"Pequeña Czarda" is a lively Hungarian dance by the Spanish composer Pedro Itturalde, and a great album opener: fun, lyrical, impressionistic and a touch jazzy, and then it bounces along rhythmically, casting off variations with lots of flourishes. This is just one of several pieces on the album that would be suitable encore material. By contrast to his jazz and film work, Richard Rodney Bennett's "Four Country Dances" sees the composer sharing his unique short settings of English folk tunes, as so many composers have done with their own national folk music. "Three Letter Word" by Andy Scott is a wonderful piece which truly puts the sax through its paces. It starts with some complex cadenza-like runs and notes covering the full range of the instrument. Then there is some other more rhythmic or thoughtful material, but with the runs putting in further appearances. One wonders if the composer had a particular 3-letter word in mind... Also by Andy Scott, Penman's former mentor, "And Everything is Still" is contrastingly relaxed and melodic, beautifully song-like with some jazz chords.
The "Prelude" by French composer Robert Planel is beautifully expressive, an impressionistic and passionate work for solo sax which leads directly into the jaunty "Saltarelle" once the piano joins in. Penman's own "Soar" is the album's titular work and a lively flowing work. The cover's artwork represents this with a dramatically surreal eagle. Paul Mitchell-Davidson's "Lullaby" gives a few minutes of quiet contemplation between busy works. "Doctor Gradus ad Parnassum" from Debussy's "Children's Corner" somehow feels even more challenging on the sax than the original solo piano, but strangely suits the instrument and certainly shows off further technical skills. "Light of Sothis" by Amy Quate consists of three individual movements which are well-named, descriptive titles. "Grace" is especially beautiful and flowing, leading to the lively "Passion" which eases off into "Faith". The composer Jules Demersseman was a friend of Adolphe Sax, so the final work "Carnival of Venice" goes back to the instrument's origins. After a melodramatic piano intro, the sax introduces its familiar melody which leads into a set of fantastic virtuoso variations, nicely rounding off a varied but generally quite upbeat collection of works.
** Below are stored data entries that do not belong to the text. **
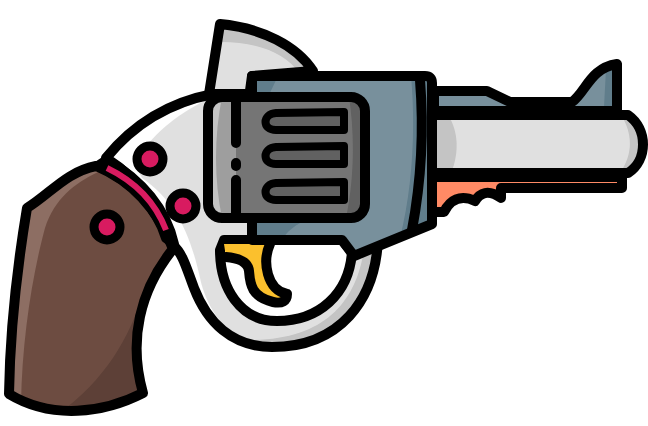
<!DOCTYPE html>
<html lang="en">
<head>
<meta charset="utf-8">
<title>Cartoon revolver</title>
<style>
:root {
  --ink: #000;
  --paper: #fff;
  --silver: #e0e0e0;
  --silver-shade: #c4c4c4;
  --steel: #78909c;
  --steel-shade: #607d8b;
  --drum: #757575;
  --drum-shade: #616161;
  --wood: #6d4c41;
  --wood-light: #8d6e63;
  --wood-shade: #5d4037;
  --ruby: #d81b60;
  --coral: #ff8a65;
  --gold: #fbc02d;
}
html, body { margin: 0; background: var(--paper); overflow: hidden; }
svg { display: block; width: 648px; height: 426px; }
.line { fill: none; stroke: var(--ink); stroke-width: 10; stroke-linejoin: round; stroke-linecap: round; }
.slot { fill: var(--drum-shade); stroke: var(--ink); stroke-width: 8; stroke-linejoin: round; }
.rivet { fill: var(--ruby); stroke: var(--ink); stroke-width: 9; }
.silver { fill: var(--silver); }
.silver-shade { fill: var(--silver-shade); }
.steel { fill: var(--steel); }
.steel-shade { fill: var(--steel-shade); }
.drum { fill: var(--drum); }
.drum-shade { fill: var(--drum-shade); }
.wood { fill: var(--wood); }
.wood-light { fill: var(--wood-light); }
.wood-shade { fill: var(--wood-shade); }
.ruby { fill: var(--ruby); }
.coral { fill: var(--coral); }
.gold { fill: var(--gold); }
.white { fill: var(--paper); }
</style>
</head>
<body>
<svg viewBox="0 0 648 426" role="img" aria-label="Cartoon revolver pointing right">
  <defs>
    <path id="hammer" d="M220 24C262 28 297 46 313 71L252 76L249 98L209 94Z"/>
    <path id="frame" d="M106 158C132 126 166 103 213 94H262V240H378C375 300 340 347 272 347C232 347 207 322 194 288C186 267 183 254 173 245C165 212 140 180 106 158Z"/>
    <path id="grip" d="M96 166C66 172 50 194 27 208C17 268 10 330 9 394C52 420 104 413 143 393C128 340 140 290 173 249C158 210 132 181 96 166Z"/>
    <path id="body" d="M252 76H425Q432 76 432 83V224L354 256L342 240H252Z"/>
    <path id="barrel" d="M432 115H628C648 129 648 160 628 173H432Z"/>
    <path id="sight-rib" d="M434 91H487L510 102H572C586 92 590 68 617 64V111H434Z"/>
    <path id="underlug" d="M432 177H622V188H501V198C488 189 480 193 475 201C460 194 450 200 444 212H432Z"/>
    <rect id="cylinder" x="208" y="97" width="157" height="121" rx="14"/>
    <path id="slot" d="M344 112V130H276C262 130 262 114 276 113Z"/>
    <clipPath id="in-hammer"><use href="#hammer"/></clipPath>
    <clipPath id="in-frame"><use href="#frame"/></clipPath>
    <clipPath id="in-grip"><use href="#grip"/></clipPath>
    <clipPath id="in-body"><use href="#body"/></clipPath>
    <clipPath id="in-barrel"><use href="#barrel"/></clipPath>
    <clipPath id="in-cylinder"><use href="#cylinder"/></clipPath>
  </defs>

  <g id="hammer-part">
    <use href="#hammer" class="silver"/>
    <path class="silver-shade" clip-path="url(#in-hammer)" d="M222 20C270 24 302 44 318 72L300 74C285 52 256 42 221 42Z"/>
    <use href="#hammer" class="line"/>
  </g>

  <g id="frame-part">
    <use href="#frame" class="silver"/>
    <g clip-path="url(#in-frame)">
      <path class="white" d="M104 160C134 126 166 103 214 94L202 102C176 116 153 133 134 163L142 178C174 200 190 232 200 278C206 306 222 328 240 338C206 334 190 290 172 246Z"/>
      <path class="silver-shade" d="M365 240H384C382 306 338 352 270 350L250 340C330 340 360 296 365 240Z"/>
    </g>
    <use href="#frame" class="line"/>
  </g>

  <g id="trigger-guard">
    <path class="white" d="M224 240H342L352 252C349 294 319 321 277 321C240 321 220 288 220 250Z"/>
    <path class="line" d="M224 240H342L352 252C349 294 319 321 277 321C240 321 220 288 220 250Z"/>
    <path class="gold" d="M224 244H270C262 262 267 290 287 294C287 301 282 304 273 302C252 297 250 285 249 271C248 261 238 258 226 257Z"/>
    <path class="line" d="M270 244C262 262 267 290 287 294C287 301 282 304 273 302C252 297 250 285 249 271C248 261 238 258 226 257"/>
  </g>

  <g id="grip-part">
    <use href="#grip" class="wood"/>
    <g clip-path="url(#in-grip)">
      <path class="wood-light" d="M98 166C66 170 46 194 26 206L8 396L21 404C22 340 32 276 45 228C55 198 74 184 98 172Z"/>
      <path class="wood-shade" d="M176 246L146 286C132 330 112 372 66 408L70 420L150 396Z"/>
    </g>
    <use href="#grip" class="line"/>
    <path class="ruby" d="M98 166L107 160C142 180 166 209 174 244L166 238C156 206 132 182 98 166Z"/>
    <path class="line" d="M98 166L107 160C142 180 166 209 174 244L166 238C156 206 132 182 98 166Z" stroke-width="8"/>
    <path d="M107 168C136 182 156 204 166 230" fill="none" stroke="var(--ruby)" stroke-width="6"/>
  </g>

  <g id="rivets">
    <circle class="rivet" cx="150" cy="159" r="13"/>
    <circle class="rivet" cx="183" cy="206" r="13"/>
    <circle class="rivet" cx="107" cy="227" r="13"/>
  </g>

  <g id="barrel-part">
    <use href="#underlug" class="coral"/>
    <use href="#underlug" class="line"/>
    <use href="#sight-rib" class="steel"/>
    <path class="steel-shade" d="M606 69L617 64V107H604Z"/>
    <use href="#sight-rib" class="line"/>
    <use href="#barrel" class="silver"/>
    <g clip-path="url(#in-barrel)" class="silver-shade">
      <path d="M432 115H448C459 132 459 154 451 173H432Z"/>
      <path d="M621 115H650V173H620C633 154 633 134 621 115Z"/>
    </g>
    <use href="#barrel" class="line"/>
  </g>

  <g id="body-part">
    <use href="#body" class="steel"/>
    <g clip-path="url(#in-body)" class="steel-shade">
      <path d="M411 76H434V226L400 238C412 190 416 132 411 76Z"/>
      <path d="M252 218H310C296 224 286 232 280 242H252Z"/>
      <path d="M252 76H278L268 97H252Z"/>
    </g>
    <use href="#body" class="line"/>
    <path class="line" d="M420 80C424 130 421 182 412 230" stroke-width="4"/>
  </g>

  <g id="cylinder-part">
    <use href="#cylinder" class="drum"/>
    <g clip-path="url(#in-cylinder)">
      <path class="silver-shade" d="M208 97H236V218H208Z"/>
      <path d="M222 97H236V218H222C214 180 214 136 222 97Z" fill="#9e9e9e"/>
      <path class="drum-shade" d="M349 97H366V218H346C354 180 355 136 349 97Z"/>
    </g>
    <use href="#cylinder" class="line"/>
    <path class="line" d="M236 99V143M236 163V166M236 180V216" stroke-width="8"/>
    <use href="#slot" class="slot"/>
    <use href="#slot" class="slot" y="34"/>
    <use href="#slot" class="slot" y="70"/>
  </g>
</svg>
</body>
</html>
The combination of sax and piano is a good one in the hands of Penman and his pianist Jonathan Pease, and the mixture of tracks and album presentation are perfect. I can heartily recommend it to anyone looking for a varied and entertaining selection of music. More about Alastair Penman and the album can be found at the artist's website at alastairpenman.co.uk/soar, where you can also find options for streaming the music or ordering the CD.